Zari is running as an independent candidate from the Bajaur district of Pakistan's Federally Administered Tribal Areas, situated along the Afghan border west of Khyber Pakhtunkhwa province and the Swat Valley -- a Taliban stronghold rife with violence. The Taliban have threatened candidates with death, although Zari told UPI Next she has not received any threats.
She is running against 24 male candidates, including a local landlord member of the socially conservative and Islamist Jamaat-e-Islam.
"Although I am uneducated, I thought I should do something for the people, especially the women of my area," she said by cell phone.
The situation in her area "is not as bad as it is portrayed in the media," she said, adding that women veil their faces and cover themselves so strangers cannot see them, "but they also get an education." She spoke in Pashto, while her sister-in-law, who has a master's degree in physics, translated.
Zari said her religious duty is to promote health and education in her community, and that women of her area are willing to vote for her.
"Many got their national identity cards made so they could vote," she said.
She also has male support, she said.
"Men of my family and village, Arang in Bajaur Agency, have applauded my decision and are supporting me. Mohammad Sultan, my husband, is the principal of the school in Bajaur is also helping me campaign, which we are doing door-to-door. He and my brother-in-law, who is a doctor, also campaign for me by talking to the people they meet during their profession."
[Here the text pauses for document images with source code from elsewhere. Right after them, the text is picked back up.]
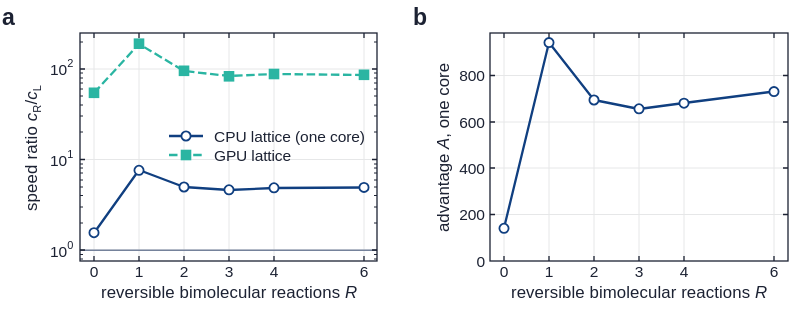
<!DOCTYPE html>
<html lang="en">
<head>
<meta charset="utf-8">
<title>Speed ratio and advantage by reversible reactions</title>
<style>
:root {
  --paper: #ffffff;
  --ink: #1c2233;
  --grid: #e6e7e8;
  --unity: #75829b;
  --cpu: #103f80;
  --gpu: #2ab5a2;
}
* { box-sizing: border-box; margin: 0; }
body { width: 800px; height: 312px; overflow: hidden; background: var(--paper); color: var(--ink); font-family: "Liberation Sans", Arial, sans-serif; }
.panels { display: grid; grid-template-columns: 400px 400px; height: 312px; }
.panel { position: relative; height: 312px; }
.panel-letter { position: absolute; top: 4px; left: 2px; font-size: 23px; line-height: 27px; font-weight: 700; }
.panel-b .panel-letter { left: 13px; }
.chart { display: block; width: 400px; height: 312px; }
.chart text { fill: var(--ink); font-size: 15.5px; }
.chart .axis-title { font-size: 16.8px; }
.chart .small { font-size: 11px; }
.var { font-style: italic; }
.mid { text-anchor: middle; }
.end { text-anchor: end; }
.grid { fill: none; stroke: var(--grid); stroke-width: 1; }
.frame, .ticks { fill: none; stroke: var(--ink); stroke-width: 1.3; }
.minor { fill: none; stroke: var(--ink); stroke-width: 1; }
.unity { stroke: var(--unity); stroke-width: 1.4; }
.line { fill: none; stroke-width: 2.3; stroke-linejoin: round; }
.cpu { stroke: var(--cpu); }
.gpu { stroke: var(--gpu); stroke-dasharray: 8.5 3.6; }
.dot { fill: var(--paper); stroke: var(--cpu); stroke-width: 1.8; }
.square { fill: var(--gpu); }
</style>
</head>
<body>
<main class="panels">
  <figure class="panel panel-a">
    <h2 class="panel-letter">a</h2>
    <svg class="chart" viewBox="0 0 400 312" role="img" aria-label="Speed ratio against reversible bimolecular reactions for CPU and GPU lattices">
      <defs>
        <circle id="dot" class="dot" r="4.6"/>
        <rect id="square" class="square" x="-5.3" y="-5.3" width="10.6" height="10.6"/>
      </defs>
      <path class="grid" d="M94 33V261M139 33V261M184 33V261M229 33V261M274 33V261M364 33V261M80 69H377M80 159.5H377M80 250H377"/>
      <line class="unity" x1="80" y1="250.3" x2="377" y2="250.3"/>
      <path class="ticks" d="M94 261v-5M139 261v-5M184 261v-5M229 261v-5M274 261v-5M364 261v-5M94 33v5M139 33v5M184 33v5M229 33v5M274 33v5M364 33v5M80 69h5M80 159.5h5M80 250h5M377 69h-5M377 159.5h-5M377 250h-5"/>
      <path id="minor-ticks" class="minor" d="M80 42h3M80 73h3M80 78h3M80 83h3M80 89h3M80 96h3M80 105h3M80 116h3M80 132h3M80 164h3M80 168h3M80 173h3M80 180h3M80 187h3M80 195.5h3M80 207h3M80 223h3M80 254.5h3M80 259h3"/>
      <use href="#minor-ticks" x="294"/>
      <rect class="frame" x="80" y="33" width="297" height="228"/>

      <polyline class="line cpu" points="94,233 139,170 184,187 229,190 274,188 364,187.5"/>
      <polyline class="line gpu" points="94,93 139,44 184,71 229,76 274,74 364,75"/>
      <g>
        <use href="#dot" x="94" y="232.7"/><use href="#dot" x="139" y="170.3"/><use href="#dot" x="184" y="187"/><use href="#dot" x="229" y="189.8"/><use href="#dot" x="274" y="187.8"/><use href="#dot" x="364" y="187.4"/>
      </g>
      <g>
        <use href="#square" x="94" y="92.8"/><use href="#square" x="139" y="43.7"/><use href="#square" x="184" y="70.8"/><use href="#square" x="229" y="76.3"/><use href="#square" x="274" y="74"/><use href="#square" x="364" y="74.8"/>
      </g>

      <g class="legend">
        <line class="line cpu" x1="169" y1="136" x2="203" y2="136"/>
        <use href="#dot" x="186" y="136"/>
        <text x="214" y="141.5" textLength="151">CPU lattice (one core)</text>
        <line class="line gpu" x1="169" y1="155" x2="203" y2="155"/>
        <use href="#square" x="186" y="155"/>
        <text x="214" y="160.5" textLength="77">GPU lattice</text>
      </g>

      <g class="mid">
        <text x="94" y="277">0</text><text x="139" y="277">1</text><text x="184" y="277">2</text><text x="229" y="277">3</text><text x="274" y="277">4</text><text x="364" y="277">6</text>
      </g>
      <g>
        <text x="50" y="75">10<tspan class="small" dy="-8">2</tspan></text>
        <text x="50" y="166">10<tspan class="small" dy="-8">1</tspan></text>
        <text x="50" y="257">10<tspan class="small" dy="-8">0</tspan></text>
      </g>
      <text class="axis-title" x="101" y="298" textLength="256">reversible bimolecular reactions <tspan class="var">R</tspan></text>
      <text class="axis-title" transform="translate(37 211) rotate(-90)" textLength="126">speed ratio <tspan class="var">c</tspan><tspan class="small" dy="4">R</tspan><tspan dy="-4">/</tspan><tspan class="var">c</tspan><tspan class="small" dy="4">L</tspan></text>
    </svg>
  </figure>

  <figure class="panel panel-b">
    <h2 class="panel-letter">b</h2>
    <svg class="chart" viewBox="0 0 400 312" role="img" aria-label="Advantage on one core against reversible bimolecular reactions">
      <path class="grid" d="M104 33V261M149 33V261M194 33V261M239 33V261M284 33V261M374 33V261M90 214.5H388M90 168H388M90 122H388M90 75.5H388"/>
      <path class="ticks" d="M104 261v-5M149 261v-5M194 261v-5M239 261v-5M284 261v-5M374 261v-5M104 33v5M149 33v5M194 33v5M239 33v5M284 33v5M374 33v5M90 214.5h5M90 168h5M90 122h5M90 75.5h5M388 214.5h-5M388 168h-5M388 122h-5M388 75.5h-5"/>
      <rect class="frame" x="90" y="33" width="298" height="228"/>

      <polyline class="line cpu" points="104,228 149,42.5 194,100 239,109 284,103 374,91.5"/>
      <g>
        <use href="#dot" x="104" y="228.3"/><use href="#dot" x="149" y="42.6"/><use href="#dot" x="194" y="100"/><use href="#dot" x="239" y="108.8"/><use href="#dot" x="284" y="103.2"/><use href="#dot" x="374" y="91.6"/>
      </g>

      <g class="mid">
        <text x="104" y="277">0</text><text x="149" y="277">1</text><text x="194" y="277">2</text><text x="239" y="277">3</text><text x="284" y="277">4</text><text x="374" y="277">6</text>
      </g>
      <g class="end">
        <text x="85" y="81">800</text><text x="85" y="127.5">600</text><text x="85" y="173.5">400</text><text x="85" y="220">200</text><text x="85" y="266.5">0</text>
      </g>
      <text class="axis-title" x="111" y="298" textLength="256">reversible bimolecular reactions <tspan class="var">R</tspan></text>
      <text class="axis-title" transform="translate(49 232) rotate(-90)" textLength="169">advantage <tspan class="var">A</tspan>, one core</text>
    </svg>
  </figure>
</main>
</body>
</html>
She said no party offered her an election slot and that she does not want to be part of a party.
"My manifesto is to work to improve the situation of education and health in my area," Zari said. She wants to help provide employment for orphans and widows by establishing centers where they can learn marketable skills.
Pakistani law reserves 60 National Assembly seats for women. Of the 4,671 candidates running for seats, 161 are female. At the provincial assembly level, 355 of the roughly 11,000 candidates are women. Almost 50 percent of the country's voters are women.
"The large ratio of female votes can turn an election," former Election Commission officer Shoaib Ashraf, a lawyer, told UPI Next. "Males have become aware of the importance of the female vote and therefore those who had forbidden their females from voting in the past have allowed them to not only vote but contest these elections."
The emergence of female candidates in terrorism-prone tribal areas such as Bajaur is an "unprecedented welcome step," Human Rights Minister Anis Haroon said.
"This will empower the women of these areas," Haroon told UPI Next.
"Even though they will not win, this symbolic process reveals that a change has come in the mindset of the society which will pave a path for more changes regarding women in the future," he said.
Haroon said the process "no doubt has male support," calling it "a great political statement."
"We will probably be seeing a greater female voter turnout in the May 11 elections as compared to no females voting as in the past," he said.
"There is hope," he said, "that this change will allow women to resolve issues faced by women in these areas."